> **PROMPT**
Report each line of the records below that uses the word "radius".

------------

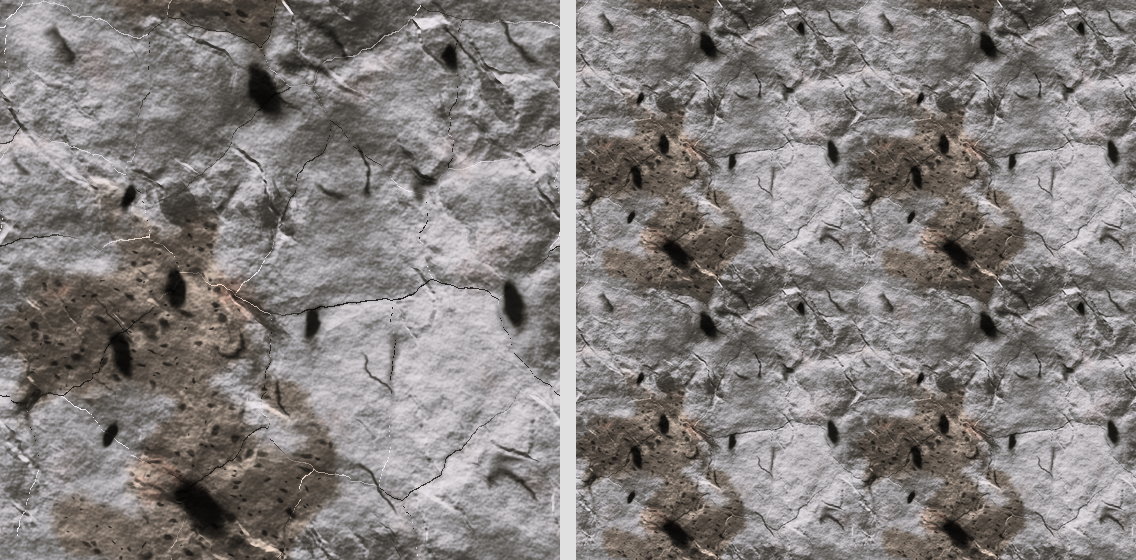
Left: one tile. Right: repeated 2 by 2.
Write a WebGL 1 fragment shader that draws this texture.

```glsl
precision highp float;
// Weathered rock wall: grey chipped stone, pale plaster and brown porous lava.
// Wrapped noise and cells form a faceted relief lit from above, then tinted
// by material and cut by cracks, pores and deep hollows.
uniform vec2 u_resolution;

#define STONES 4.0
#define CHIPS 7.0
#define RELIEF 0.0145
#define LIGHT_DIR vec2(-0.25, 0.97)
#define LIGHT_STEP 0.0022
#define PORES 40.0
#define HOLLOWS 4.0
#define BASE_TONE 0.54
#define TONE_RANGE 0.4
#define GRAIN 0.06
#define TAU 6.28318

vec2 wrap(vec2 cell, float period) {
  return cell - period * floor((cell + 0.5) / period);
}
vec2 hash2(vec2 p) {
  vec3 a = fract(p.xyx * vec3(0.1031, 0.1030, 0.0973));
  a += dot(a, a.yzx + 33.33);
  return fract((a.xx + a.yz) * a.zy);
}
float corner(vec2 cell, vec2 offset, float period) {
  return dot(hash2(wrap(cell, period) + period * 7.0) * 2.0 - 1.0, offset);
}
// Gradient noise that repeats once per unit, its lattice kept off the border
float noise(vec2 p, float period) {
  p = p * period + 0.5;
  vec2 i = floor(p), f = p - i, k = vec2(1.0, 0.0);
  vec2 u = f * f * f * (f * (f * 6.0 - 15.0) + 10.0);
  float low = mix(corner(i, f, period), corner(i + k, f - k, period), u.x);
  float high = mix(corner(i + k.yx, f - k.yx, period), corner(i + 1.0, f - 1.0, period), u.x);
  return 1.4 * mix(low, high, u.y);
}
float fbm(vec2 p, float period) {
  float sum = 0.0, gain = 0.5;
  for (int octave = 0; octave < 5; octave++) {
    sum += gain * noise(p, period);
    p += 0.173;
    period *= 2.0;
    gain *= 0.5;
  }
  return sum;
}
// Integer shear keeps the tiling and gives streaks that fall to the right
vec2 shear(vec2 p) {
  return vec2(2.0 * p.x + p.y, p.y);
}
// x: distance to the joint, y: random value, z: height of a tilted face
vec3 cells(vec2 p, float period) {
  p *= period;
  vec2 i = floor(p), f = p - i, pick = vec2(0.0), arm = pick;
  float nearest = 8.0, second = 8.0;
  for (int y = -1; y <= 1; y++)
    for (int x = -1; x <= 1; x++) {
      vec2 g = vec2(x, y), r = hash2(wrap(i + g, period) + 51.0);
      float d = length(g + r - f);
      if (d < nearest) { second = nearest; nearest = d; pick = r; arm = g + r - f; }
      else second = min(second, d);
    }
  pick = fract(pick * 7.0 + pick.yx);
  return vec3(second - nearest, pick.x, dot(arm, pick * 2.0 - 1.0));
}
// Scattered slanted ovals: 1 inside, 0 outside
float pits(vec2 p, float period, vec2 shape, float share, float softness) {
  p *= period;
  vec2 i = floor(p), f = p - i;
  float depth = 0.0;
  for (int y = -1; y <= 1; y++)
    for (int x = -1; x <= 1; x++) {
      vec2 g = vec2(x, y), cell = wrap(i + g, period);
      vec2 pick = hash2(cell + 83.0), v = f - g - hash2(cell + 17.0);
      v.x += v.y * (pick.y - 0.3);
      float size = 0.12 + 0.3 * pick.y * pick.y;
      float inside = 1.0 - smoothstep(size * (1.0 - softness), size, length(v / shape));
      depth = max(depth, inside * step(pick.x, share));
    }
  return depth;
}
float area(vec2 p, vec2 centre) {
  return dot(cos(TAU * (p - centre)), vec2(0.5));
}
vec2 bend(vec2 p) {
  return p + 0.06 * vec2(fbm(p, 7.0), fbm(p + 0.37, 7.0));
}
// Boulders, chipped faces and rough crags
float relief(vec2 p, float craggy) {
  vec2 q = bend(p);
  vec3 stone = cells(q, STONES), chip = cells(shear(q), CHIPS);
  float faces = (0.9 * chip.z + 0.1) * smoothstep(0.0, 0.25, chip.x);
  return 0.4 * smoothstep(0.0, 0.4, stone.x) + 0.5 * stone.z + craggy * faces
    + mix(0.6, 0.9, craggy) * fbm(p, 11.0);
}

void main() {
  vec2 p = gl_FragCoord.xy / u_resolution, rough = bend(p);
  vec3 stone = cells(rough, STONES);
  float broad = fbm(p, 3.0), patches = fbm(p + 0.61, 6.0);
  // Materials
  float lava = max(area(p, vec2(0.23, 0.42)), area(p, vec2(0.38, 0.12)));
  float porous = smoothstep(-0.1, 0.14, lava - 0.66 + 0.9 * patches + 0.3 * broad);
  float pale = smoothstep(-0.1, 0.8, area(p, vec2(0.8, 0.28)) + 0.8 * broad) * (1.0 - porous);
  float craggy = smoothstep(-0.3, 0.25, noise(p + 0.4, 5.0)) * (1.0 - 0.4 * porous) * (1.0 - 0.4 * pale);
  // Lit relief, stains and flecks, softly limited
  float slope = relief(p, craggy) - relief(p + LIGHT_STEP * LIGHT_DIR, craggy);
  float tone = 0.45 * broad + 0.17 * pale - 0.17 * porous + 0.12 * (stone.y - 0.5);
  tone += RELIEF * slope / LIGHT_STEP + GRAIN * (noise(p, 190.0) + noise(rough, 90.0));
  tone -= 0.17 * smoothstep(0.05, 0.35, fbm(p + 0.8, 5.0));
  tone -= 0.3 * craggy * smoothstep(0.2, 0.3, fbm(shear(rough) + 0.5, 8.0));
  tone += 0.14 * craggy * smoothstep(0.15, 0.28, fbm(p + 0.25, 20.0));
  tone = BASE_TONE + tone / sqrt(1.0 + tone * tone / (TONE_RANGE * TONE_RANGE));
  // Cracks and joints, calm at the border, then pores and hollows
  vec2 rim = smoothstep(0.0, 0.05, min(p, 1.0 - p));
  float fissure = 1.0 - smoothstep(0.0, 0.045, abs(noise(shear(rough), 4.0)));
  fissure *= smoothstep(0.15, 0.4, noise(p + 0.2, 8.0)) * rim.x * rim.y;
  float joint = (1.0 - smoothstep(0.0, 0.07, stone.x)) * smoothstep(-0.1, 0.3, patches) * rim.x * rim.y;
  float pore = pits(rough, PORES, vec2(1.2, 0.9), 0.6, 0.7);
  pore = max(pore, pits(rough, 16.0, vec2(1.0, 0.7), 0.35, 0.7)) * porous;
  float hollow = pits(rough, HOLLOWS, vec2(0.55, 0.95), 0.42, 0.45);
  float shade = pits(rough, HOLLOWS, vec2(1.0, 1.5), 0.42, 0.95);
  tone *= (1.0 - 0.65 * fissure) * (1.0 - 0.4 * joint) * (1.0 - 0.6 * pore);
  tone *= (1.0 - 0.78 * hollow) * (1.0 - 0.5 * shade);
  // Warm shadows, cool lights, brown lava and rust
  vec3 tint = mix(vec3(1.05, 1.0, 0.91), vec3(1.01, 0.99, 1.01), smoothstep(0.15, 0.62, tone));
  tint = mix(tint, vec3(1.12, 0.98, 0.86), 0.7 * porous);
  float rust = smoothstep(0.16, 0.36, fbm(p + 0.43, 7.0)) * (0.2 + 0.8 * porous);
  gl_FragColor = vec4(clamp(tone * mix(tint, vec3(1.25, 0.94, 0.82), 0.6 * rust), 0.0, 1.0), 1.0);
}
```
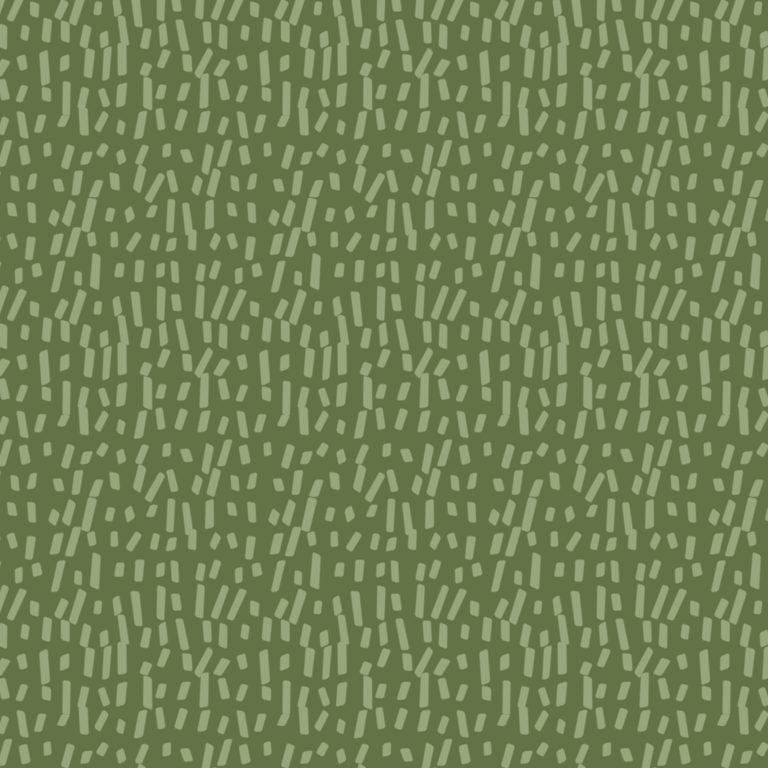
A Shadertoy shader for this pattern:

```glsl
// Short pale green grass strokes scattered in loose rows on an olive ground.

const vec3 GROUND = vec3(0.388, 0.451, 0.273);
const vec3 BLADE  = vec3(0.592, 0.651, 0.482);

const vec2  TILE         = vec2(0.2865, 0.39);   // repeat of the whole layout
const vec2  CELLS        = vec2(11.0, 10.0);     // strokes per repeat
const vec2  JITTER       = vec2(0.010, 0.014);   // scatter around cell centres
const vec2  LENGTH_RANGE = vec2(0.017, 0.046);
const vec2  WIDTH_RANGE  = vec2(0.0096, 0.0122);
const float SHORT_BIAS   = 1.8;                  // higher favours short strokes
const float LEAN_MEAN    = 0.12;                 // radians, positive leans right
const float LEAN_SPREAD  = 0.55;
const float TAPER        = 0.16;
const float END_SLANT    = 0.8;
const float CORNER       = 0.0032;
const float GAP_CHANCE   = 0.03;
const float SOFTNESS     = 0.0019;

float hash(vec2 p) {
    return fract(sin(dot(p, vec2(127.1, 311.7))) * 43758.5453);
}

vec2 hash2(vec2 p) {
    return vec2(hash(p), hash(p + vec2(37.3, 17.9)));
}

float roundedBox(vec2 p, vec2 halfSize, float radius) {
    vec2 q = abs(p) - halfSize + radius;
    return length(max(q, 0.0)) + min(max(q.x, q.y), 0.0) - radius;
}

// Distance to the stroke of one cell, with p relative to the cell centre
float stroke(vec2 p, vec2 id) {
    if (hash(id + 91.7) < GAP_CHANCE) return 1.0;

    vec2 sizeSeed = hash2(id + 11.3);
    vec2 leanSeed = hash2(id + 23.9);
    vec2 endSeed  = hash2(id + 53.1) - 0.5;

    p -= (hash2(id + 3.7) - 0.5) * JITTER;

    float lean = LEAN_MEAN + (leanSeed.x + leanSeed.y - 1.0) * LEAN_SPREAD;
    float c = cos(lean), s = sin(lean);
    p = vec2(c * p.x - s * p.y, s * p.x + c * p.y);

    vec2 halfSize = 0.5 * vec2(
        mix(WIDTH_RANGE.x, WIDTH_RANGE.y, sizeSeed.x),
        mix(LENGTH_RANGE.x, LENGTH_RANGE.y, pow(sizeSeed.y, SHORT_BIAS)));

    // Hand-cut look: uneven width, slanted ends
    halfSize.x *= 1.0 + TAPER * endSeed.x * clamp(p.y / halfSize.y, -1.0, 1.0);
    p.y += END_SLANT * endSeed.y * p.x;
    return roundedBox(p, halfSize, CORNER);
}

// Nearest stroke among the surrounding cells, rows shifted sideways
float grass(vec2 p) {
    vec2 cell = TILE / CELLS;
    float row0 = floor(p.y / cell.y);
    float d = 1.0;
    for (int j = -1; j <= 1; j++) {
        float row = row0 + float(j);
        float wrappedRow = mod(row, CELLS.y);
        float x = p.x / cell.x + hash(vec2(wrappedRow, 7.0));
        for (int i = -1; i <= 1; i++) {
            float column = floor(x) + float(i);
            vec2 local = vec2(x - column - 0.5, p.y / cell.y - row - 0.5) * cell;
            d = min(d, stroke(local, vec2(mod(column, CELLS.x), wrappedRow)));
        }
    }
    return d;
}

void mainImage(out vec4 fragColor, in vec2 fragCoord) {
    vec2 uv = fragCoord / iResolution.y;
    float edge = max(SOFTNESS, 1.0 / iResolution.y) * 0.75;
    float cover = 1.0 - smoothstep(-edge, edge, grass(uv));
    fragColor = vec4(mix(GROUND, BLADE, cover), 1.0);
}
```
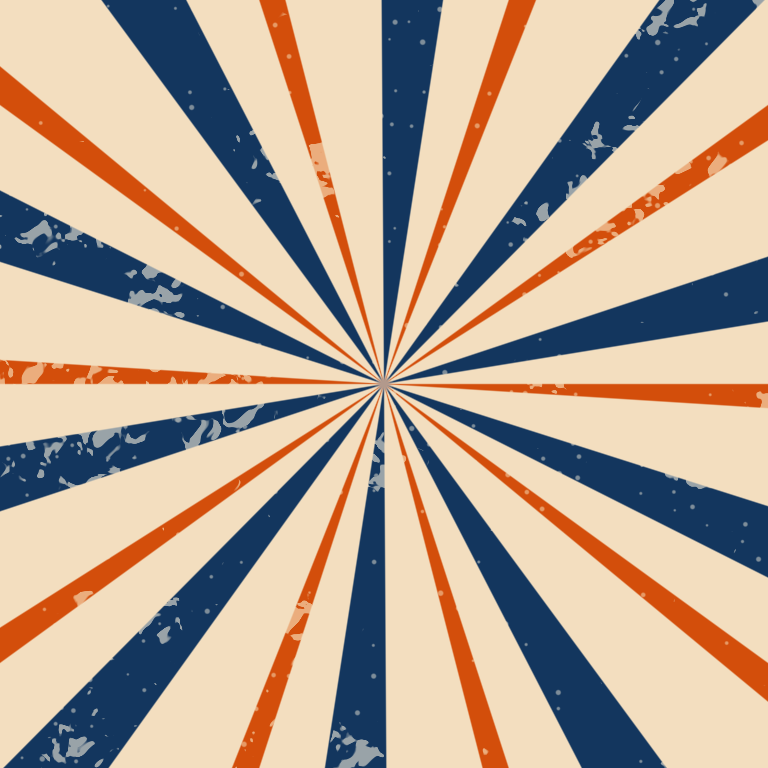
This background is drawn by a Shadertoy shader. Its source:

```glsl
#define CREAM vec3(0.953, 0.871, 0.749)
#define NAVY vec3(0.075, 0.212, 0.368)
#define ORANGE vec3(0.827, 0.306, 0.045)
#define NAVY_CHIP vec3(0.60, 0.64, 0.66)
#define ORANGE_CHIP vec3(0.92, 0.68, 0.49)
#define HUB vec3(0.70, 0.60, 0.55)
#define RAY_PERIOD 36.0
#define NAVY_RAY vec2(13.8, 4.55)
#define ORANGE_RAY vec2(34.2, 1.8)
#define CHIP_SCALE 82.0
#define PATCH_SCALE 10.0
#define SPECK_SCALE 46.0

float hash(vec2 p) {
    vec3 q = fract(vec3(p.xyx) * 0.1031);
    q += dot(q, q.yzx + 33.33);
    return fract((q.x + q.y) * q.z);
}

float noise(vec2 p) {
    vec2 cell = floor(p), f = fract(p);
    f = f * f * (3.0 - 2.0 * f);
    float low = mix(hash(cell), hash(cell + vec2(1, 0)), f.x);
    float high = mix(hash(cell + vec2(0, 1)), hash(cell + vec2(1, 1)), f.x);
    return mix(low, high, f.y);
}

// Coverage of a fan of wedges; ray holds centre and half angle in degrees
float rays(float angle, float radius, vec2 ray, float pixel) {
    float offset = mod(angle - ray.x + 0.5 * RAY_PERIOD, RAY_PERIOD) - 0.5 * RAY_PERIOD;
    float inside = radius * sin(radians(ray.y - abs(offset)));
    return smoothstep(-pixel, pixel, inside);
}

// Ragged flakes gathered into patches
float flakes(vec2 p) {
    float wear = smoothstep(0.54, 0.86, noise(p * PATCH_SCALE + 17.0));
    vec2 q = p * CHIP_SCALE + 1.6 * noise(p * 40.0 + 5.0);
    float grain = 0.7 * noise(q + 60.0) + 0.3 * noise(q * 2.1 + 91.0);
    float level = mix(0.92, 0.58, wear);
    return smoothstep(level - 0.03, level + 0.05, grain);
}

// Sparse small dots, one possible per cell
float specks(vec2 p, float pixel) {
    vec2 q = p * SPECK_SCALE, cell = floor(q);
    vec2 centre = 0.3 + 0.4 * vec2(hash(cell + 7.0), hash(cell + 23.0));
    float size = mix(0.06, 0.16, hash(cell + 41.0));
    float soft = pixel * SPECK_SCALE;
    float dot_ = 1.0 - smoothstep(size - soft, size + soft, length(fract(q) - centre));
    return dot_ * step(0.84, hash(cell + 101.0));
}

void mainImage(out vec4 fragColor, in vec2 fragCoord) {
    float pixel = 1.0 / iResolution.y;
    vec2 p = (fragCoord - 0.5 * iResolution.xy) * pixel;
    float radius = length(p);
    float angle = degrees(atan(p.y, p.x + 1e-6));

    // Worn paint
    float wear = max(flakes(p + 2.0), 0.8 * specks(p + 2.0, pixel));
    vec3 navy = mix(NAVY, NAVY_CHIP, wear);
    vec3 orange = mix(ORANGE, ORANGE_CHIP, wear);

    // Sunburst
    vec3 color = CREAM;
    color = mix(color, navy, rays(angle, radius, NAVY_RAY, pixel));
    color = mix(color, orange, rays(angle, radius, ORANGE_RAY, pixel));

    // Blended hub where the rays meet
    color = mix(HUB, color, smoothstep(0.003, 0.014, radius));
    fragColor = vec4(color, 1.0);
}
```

------------

> **TASK RESULT**
float roundedBox(vec2 p, vec2 halfSize, float radius) {
    vec2 q = abs(p) - halfSize + radius;
    return length(max(q, 0.0)) + min(max(q.x, q.y), 0.0) - radius;
float rays(float angle, float radius, vec2 ray, float pixel) {
    float inside = radius * sin(radians(ray.y - abs(offset)));
    float radius = length(p);
    color = mix(color, navy, rays(angle, radius, NAVY_RAY, pixel));
    color = mix(color, orange, rays(angle, radius, ORANGE_RAY, pixel));
    color = mix(HUB, color, smoothstep(0.003, 0.014, radius));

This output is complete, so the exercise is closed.